SEEK Group and hVIVO (LON:HVO) have teamed up to create Imutex, a startup with a Phase IIa-ready universal flu vaccine and plans to advance a Zika virus shot into the clinic. The founding companies have invested £14 million ($20 million) and committed technology and resources to get Imutex off the ground.
Imutex will use the resources to progress on two fronts. The most advanced of the two programs is FLU-v, a universal influenza vaccine candidate designed to activate B and T cells by targeting proteins that are common to all flu viruses. The concept of targeting conserved elements of the flu virus is being pursued by other universal vaccine R&D programs, including Israel’s BiondVax Pharmaceuticals ($BVXV), but has yet to result in a commercial product. One difficulty is that the common proteins tend to lie below the surface of the virus, making it harder to access them.
SEEK thinks its approach, which it has licensed to Imutex, can get round this issue. And, having run a Phase Ib trial of the candidate back in 2010, hVIVO sees potential, too. “What we saw is a solid scientific hypothesis in regards to leveraging a T cell response that could have a multivirus approach,” hVIVO CEO Kym Denny told FierceBiotech. “We have a lot of experience in flu and conducting flu clinical trials, … [and] this led us to know that SEEK's product is a really good candidate.”
A major test of this optimism is coming up. Imutex is working with the U.S. National Institute of Allergy and Infectious Diseases (NIAID) to advance the vaccine candidate into a Phase IIa trial that will be run by the service wing of hVIVO. In parallel, Imutex is advancing a Zika virus vaccine into the clinic. “It's very, very early stages, but obviously with the potential emergency fast-track designation it's going to spend more time developing in humans rather than traditional preclinical testing,” Denny said. The plan is to start a first-in-human trial in collaboration with NIAID in the coming months.

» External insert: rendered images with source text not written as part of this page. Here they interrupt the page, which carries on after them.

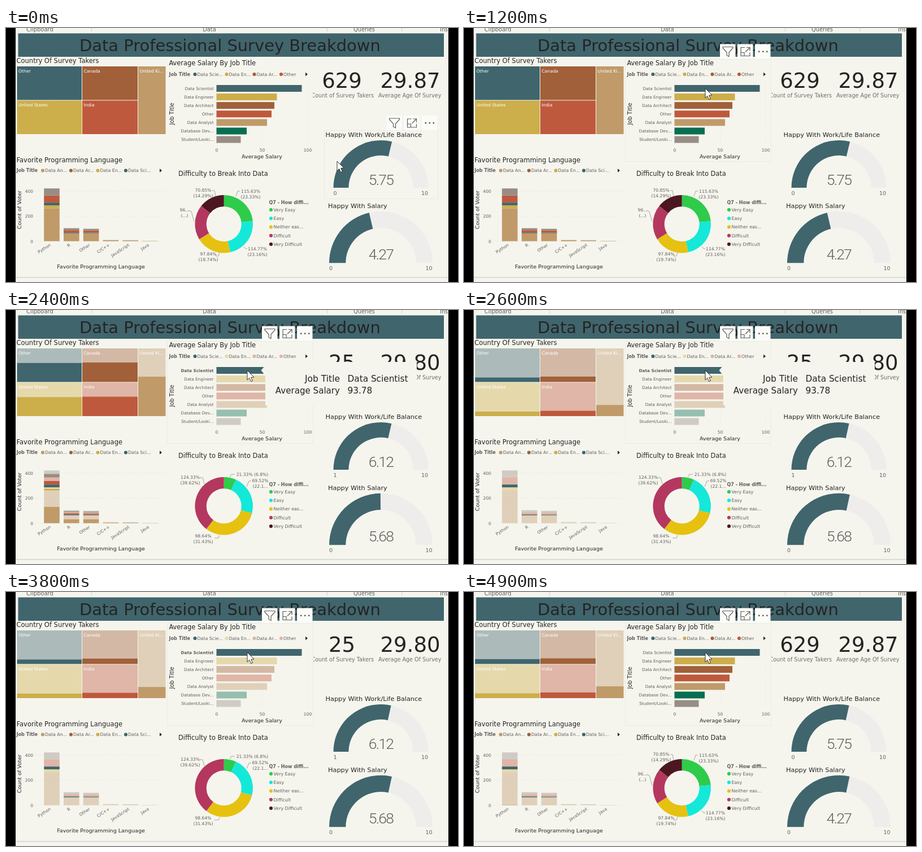
These frames come from a looping animation (800 by 450 pixels, 5 s). An HTML page with a canvas:

```html
<!DOCTYPE html>
<html lang="en">
<head>
<meta charset="utf-8">
<title>Survey dashboard</title>
<style>
html, body { margin: 0; width: 100%; height: 100%; overflow: hidden; background: #000; }
canvas { display: block; }
</style>
</head>
<body>
<canvas id="stage" width="800" height="450"></canvas>
<script>
const ctx = document.getElementById('stage').getContext('2d');
const LOOP = 5000, STEP = 100;
const SELECT = 2300, DESELECT = 4800, TIP_IN = 1500, TIP_OUT = 3000;
const PAPER = '#f5f5ee', INK = '#252423', SOFT = '#605e5c';
const TEAL = '#40656d', GOLD = '#ccae4a', BROWN = '#a16039', RED = '#bf593d',
  TAN = '#c09a69', GREEN = '#086e52', GREY = '#988d84';
const RING = ['#2fcb4b', '#14e8d9', '#e6c110', '#b43760', '#4c1720'];

const clamp = x => Math.min(1, Math.max(0, x));
const ease = x => (x = clamp(x), x * x * (3 - 2 * x));
const mix = (a, b, k) => a + (b - a) * k;

function rect(x, y, w, h, color, alpha = 1) {
  ctx.globalAlpha = alpha;
  ctx.fillStyle = color;
  ctx.fillRect(x, y, w, h);
  ctx.globalAlpha = 1;
}

// y is the middle of the capital letters
function text(str, x, y, size, { color = INK, align = 'left', weight = 400, font = '"DejaVu Sans", Verdana, sans-serif', angle = 0, spacing = 0 } = {}) {
  ctx.save();
  ctx.translate(x, y);
  ctx.rotate(angle);
  ctx.font = `${weight} ${size}px ${font}`;
  ctx.letterSpacing = spacing + 'px';
  ctx.textAlign = align;
  ctx.fillStyle = color;
  ctx.fillText(str, 0, size * 0.365);
  ctx.restore();
}

const heading = (str, x, y, size = 11.4) => text(str, x, y, size);

function path(points, { fill, stroke, width = 1, close = false }) {
  ctx.beginPath();
  points.forEach(([x, y]) => ctx.lineTo(x, y));
  if (close) ctx.closePath();
  if (fill) { ctx.fillStyle = fill; ctx.fill(); }
  if (stroke) { ctx.strokeStyle = stroke; ctx.lineWidth = width; ctx.stroke(); }
}

function dot(x, y, color, alpha = 1) {
  ctx.globalAlpha = alpha;
  ctx.fillStyle = color;
  ctx.beginPath();
  ctx.arc(x, y, 3.1, 0, 7);
  ctx.fill();
  ctx.globalAlpha = 1;
}

function sector(x, y, outer, inner, from, to, color) {
  ctx.fillStyle = color;
  ctx.beginPath();
  ctx.arc(x, y, outer, from, to);
  ctx.arc(x, y, inner, to, from, true);
  ctx.fill();
}

function gridLine(x1, y1, x2, y2) {
  ctx.setLineDash([1, 3]);
  path([[x1, y1], [x2, y2]], { stroke: '#dfdfd8' });
  ctx.setLineDash([]);
}

function legend(x, y, arrowX, items, alphaOf) {
  text('Job Title', x, y, 8.1, { weight: 700, color: SOFT });
  items.forEach(([name, color, dx], i) => {
    dot(x + dx, y, color, alphaOf(i));
    text(name, x + dx + 4, y, 7.9, { color: SOFT });
  });
  path([[arrowX, y - 3.2], [arrowX + 4, y], [arrowX, y + 3.2]], { fill: INK });
}

function drawHeader() {
  const ribbon = { color: SOFT, align: 'center' };
  text('Clipboard', 60, 2, 10, ribbon);
  text('Data', 360, 2, 9.8, ribbon);
  text('Queries', 634, 2, 9.8, ribbon);
  text('Insert', 768, 2, 9.8, { color: SOFT });
  for (const x of [151, 568, 700]) rect(x, 0, 1, 6, '#d2d0cd');
  rect(21.5, 9.5, 753.5, 41.5, TEAL);
  text('Data Professional Survey Breakdown', 130, 30.2, 28.95);
  rect(17, 441, 766, 2, '#dcdcd6');
}

function drawTreemap(s) {
  heading('Country Of Survey Takers', 18.5, 58.3, 11.5);
  const tiles = [
    ['Other', 19.5, 68, 114.5, 59.5, TEAL, .135], ['United States', 19.5, 128.5, 114.5, 59.5, GOLD, .135],
    ['Canada', 135, 68, 98, 59.5, BROWN, .16], ['India', 135, 128.5, 98, 59.5, RED, .16],
    ['United Ki...', 234, 68, 48.5, 120, TAN, .165]
  ];
  for (const [name, x, y, w, h, color, part] of tiles) {
    const lit = h * mix(1, part, s);
    rect(x, y, w, h - lit, color, .4);
    rect(x, y + h - lit, w, lit, color);
    text(name, x + 2.5, y + 8, 7.7, { color: '#fff' });
  }
}

function drawSalaryBars(selected) {
  heading('Average Salary By Job Title', 288.5, 62.3);
  const fade = i => selected && i ? .4 : 1;
  legend(288.5, 82, 530, [['Data Scie...', TEAL, 46], ['Data En...', GOLD, 102], ['Data Ar...', BROWN, 151], ['Other', RED, 198.5]], fade);
  [0, 50, 100].forEach((n, i) => {
    const x = 373 + i * 80.5;
    gridLine(x, 96, x, 207);
    text(n, x, 216, 7.5, { color: SOFT, align: 'center' });
  });
  const bars = [
    ['Data Scientist', 151, TEAL], ['Data Engineer', 107, GOLD], ['Data Architect', 102.5, BROWN],
    ['Other', 97.5, RED], ['Data Analyst', 89.5, TAN], ['Database Dev...', 53.5, GREEN], ['Student/Looki...', 43, GREY]
  ];
  bars.forEach(([name, w, color], i) => {
    const y = 107 + i * 15.1;
    rect(372.5, y - 6, w, 12, color, fade(i));
    text(name, 367.5, y, 7.3, { color: SOFT, align: 'right', weight: selected && !i ? 700 : 400 });
  });
  text('Average Salary', 453, 228, 9.5, { align: 'center' });
  text('Job Title', 293.5, 152, 9.8, { align: 'center', angle: -Math.PI / 2 });
}

function drawLanguages(s) {
  heading('Favorite Programming Language', 18.5, 233.5, 11.5);
  legend(18.5, 252.5, 272, [['Data An...', TAN, 46.5], ['Data Ar...', BROWN, 96.5], ['Data En...', GOLD, 144], ['Data Sci...', TEAL, 193.5]], () => 1);
  [400, 200, 0].forEach((n, i) => {
    const y = 289 + i * 44.5;
    gridLine(52, y, 281, y);
    text(n, 48, y, 7.5, { color: SOFT, align: 'right' });
  });
  // segment heights from the bottom up
  const columns = [
    ['Python', [TAN, 58], [GOLD, 5.5], [TEAL, 5], [RED, 12.5], [GREY, 12.5]],
    ['R', [TAN, 14], [TEAL, 1.5], [RED, 4], [GREY, 3.5]],
    ['Other', [TAN, 14], [TEAL, 1.2], [RED, 3.8], [GREY, 3]],
    ['C/C++', [TAN, 2]],
    ['JavaScript', [TAN, 1.3], [GREY, .5]],
    ['Java', [TAN, .6]]
  ];
  columns.forEach(([name, ...parts], i) => {
    const x = 67.2 + i * 34.8;
    let y = 377.7;
    for (const [color, h] of parts) {
      const lit = h * (color === TEAL ? 1 : 1 - s);
      y -= h;
      rect(x, y, 27.6, h - lit, color, .4);
      rect(x, y + h - lit, 27.6, lit, color);
    }
    text(name, x + 11, 383.5, 7.4, { color: SOFT, align: 'right', angle: -.58 });
  });
  text('Favorite Programming Language', 168, 422.5, 9.55, { align: 'center' });
  text('Count of Voter', 24, 322, 9.5, { align: 'center', angle: -Math.PI / 2 });
}

// label: lines, centre x, first line y, leader points
const DONUT = {
  all: {
    shares: [23.33, 23.16, 19.74, 19.48, 14.29],
    labels: [
      ['115.63%|(23.33%)', 433, 289, [[407, 298], [410, 289], [414, 289]]],
      ['114.77%|(23.16%)', 445, 391, [[421, 387], [424, 391], [427, 391]]],
      ['97.84%|(19.74%)', 358, 400, [[378, 398], [376, 404], [371, 404]]],
      ['96...|(...)', 316, 322, [[333, 343], [328, 325], [323, 323]]],
      ['70.85%|(14.29%)', 349, 287, [[371, 298], [369, 288], [365, 288]]]
    ]
  },
  picked: {
    shares: [6.8, 22.15, 31.43, 39.62, 0],
    labels: [
      ['21.33% (6.8%)', 436, 291, [[396, 296], [399, 291], [405, 291]]],
      ['69.52%|(22.1...', 450, 302, [[426, 313], [430, 303], [434, 303]]],
      ['98.64%|(31.43%)', 349, 400, [[378, 399], [376, 404], [369, 404]]],
      ['124.33%|(39.62%)', 326, 296, [[351, 308], [348, 297], [343, 297]]]
    ]
  }
};

function drawDonut(selected) {
  heading('Difficulty to Break Into Data', 305, 257.5);
  const { shares, labels } = selected ? DONUT.picked : DONUT.all;
  let angle = -Math.PI / 2;
  shares.forEach((share, i) => {
    const end = angle + share / 50 * Math.PI;
    if (share) sector(385.7, 347.3, 51.3, 31, angle, end, RING[i]);
    angle = end;
  });
  for (const [lines, x, y, leader] of labels) {
    path(leader, { stroke: '#a6a5a1' });
    lines.split('|').forEach((line, i) => text(line, x, y + i * 10, 7.6, { color: SOFT, align: 'center' }));
  }
  text('Q7 - How diffi...', 465.5, 309, 8, { weight: 700, color: SOFT });
  ['Very Easy', 'Easy', 'Neither eas...', 'Difficult', 'Very Difficult'].forEach((name, i) => {
    const y = 322 + i * 15.25;
    dot(469, y, RING[i]);
    text(name, 473.5, y, 7.9, { color: SOFT });
  });
}

function drawGauge(title, titleX, titleY, baseY, r, share, value, min) {
  const x = 663.5, mid = Math.PI * (1 + share);
  heading(title, titleX, titleY, 11.3);
  sector(x, baseY, r, r * .68, Math.PI, 2 * Math.PI, '#eeedec');
  sector(x, baseY, r, r * .68, Math.PI, mid, TEAL);
  text(value, x, baseY - r * .175, 26.5, { color: SOFT, align: 'center', weight: 300, font: 'Roboto, sans-serif', spacing: -1.7 });
  text(min, x - r, baseY + 9.5, 9.5, { color: SOFT });
  text('10', x + r - .5, baseY + 9.5, 9.5, { color: SOFT, align: 'right' });
}

function drawCards(selected) {
  text(selected ? '25' : '629', 594.5, 92.8, 37, { align: 'center' });
  text(selected ? '29.80' : '29.87', 715.5, 92.8, 37, { align: 'center' });
  ctx.save();
  ctx.beginPath();
  ctx.rect(543, 100, 240, 40);
  ctx.clip();
  text('Count of Survey Takers', 651, 119.3, 9.6, { color: '#706e6b', align: 'right' });
  ctx.restore();
  text('Average Age Of Survey', 659, 119.3, 9.6, { color: '#706e6b' });
}

function drawCardFrame(x, y, w, h) {
  ctx.strokeStyle = '#ebebe5';
  ctx.lineWidth = 1;
  ctx.strokeRect(x + .5, y + .5, w, h);
}

function drawToolbar(x, y) {
  for (const dx of [0, 31, 62]) rect(x + dx, y, 27.5, 26.5, '#fbfbf8');
  const line = { stroke: SOFT, width: 1.2 };
  const at = (points, dx) => points.map(([px, py]) => [x + dx + px, y + py]);
  path(at([[5, 5], [23, 5], [23, 7], [16, 14.5], [16, 22], [12, 20], [12, 14.5], [5, 7]], 0), { ...line, close: true });
  path(at([[13, 6], [6, 6], [6, 21], [22, 21], [22, 15]], 31), line);
  path(at([[16, 6], [22, 6], [22, 12]], 31), line);
  path(at([[22, 6], [14, 14]], 31), line);
  path(at([[6, 15], [12, 15], [12, 21]], 31), line);
  for (const dx of [6, 13, 20]) rect(x + 62 + dx, y + 12, 2.5, 2.5, SOFT);
}

function drawTooltip() {
  path([[459, 92], [727, 92], [727, 169], [459, 169], [459, 116], [451.5, 107], [459, 98]], { fill: PAPER, close: true });
  text('Job Title', 591, 121.5, 15.5, { align: 'right' });
  text('Average Salary', 591, 142, 15.1, { align: 'right' });
  text('Data Scientist', 604.5, 121.5, 15.3);
  text('93.78', 604.5, 142, 15.3);
}

function drawCursor(x, y) {
  const arrow = [[0, 0], [0, 17], [3.8, 13.4], [6.6, 19.6], [9.4, 18.3], [6.7, 12.3], [12, 12.1]];
  path(arrow.map(([px, py]) => [x + px, y + py]), { fill: '#fff', stroke: '#333', close: true });
}

function draw(t) {
  const selected = t >= SELECT && t < DESELECT;
  const s = t < DESELECT ? ease((t - SELECT + 100) / 400) : 1 - ease((t - DESELECT - 50) / 800);
  const glide = ease(t / 600), settle = ease((t - 600) / 300);
  const mx = mix(586, 429, glide) - 2 * settle, my = mix(236, 114, glide) - 7 * settle;

  rect(0, 0, 800, 450, PAPER);
  drawHeader();
  drawTreemap(s);
  drawSalaryBars(selected);
  drawLanguages(s);
  drawDonut(selected);
  drawCards(selected);
  drawGauge('Happy With Work/Life Balance', 565.5, 189, 283, 84, mix(.575, .569, s), selected ? '6.12' : '5.75', selected ? '1' : '0');
  drawGauge('Happy With Salary', 570, 315.3, 416.3, 91.5, mix(.427, .568, s), selected ? '5.68' : '4.27', '0');

  if (mx > 563) {
    drawCardFrame(563, 181, 201, 121);
    drawToolbar(673.5, 155);
  } else if (mx < 543) {
    drawCardFrame(285, 55, 258, 181);
    drawToolbar(453, 28.5);
  }
  if (t >= TIP_IN && t < TIP_OUT) drawTooltip();
  drawCursor(mx, my);
  rect(0, 0, 17, 450, '#000');
  rect(783, 0, 17, 450, '#000');
}

const start = performance.now();
function tick() {
  const t = (performance.now() - start) % LOOP;
  draw(Math.floor(t / STEP) * STEP);
  requestAnimationFrame(tick);
}
tick();
</script>
</body>
</html>
```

Traditionally, hVIVO, a London-based business formerly known as Retroscreen Virology, has supported such work on a contract service basis, but over the past year has become more open to taking on some of the risk. The shift in outlook is the result of getting a look at the rewards such risks can yield. “There was quite a bit of dealmaking over the last three or four years that came off the back of data that came from our platform,” Denny said.
The standout example is Alios BioPharma, which landed a $1.75 billion buyout bid from Johnson & Johnson ($JNJ) right around the time hVIVO was locking the database on a trial it ran for the antiviral biotech. HVIVO sees itself as having contributed to the value of Alios. “There were lots of reasons I'm sure J&J invested in Alios, but certainly our data for one of their studies would have been a significant contributing factor to that,” Denny said.
Now, when the next Alios comes to hVIVO asking for contract services, Denny and her colleagues are open to entering into an equity partnership. This attitude led to the creation of Imutex and last year’s investment in PrEP Biopharm, a respiratory infectious disease player that secured £21 million in a Series A round backed by hVIVO and Johnson & Johnson. PrEP posted a preliminary look at the results of a Phase IIa trial this week.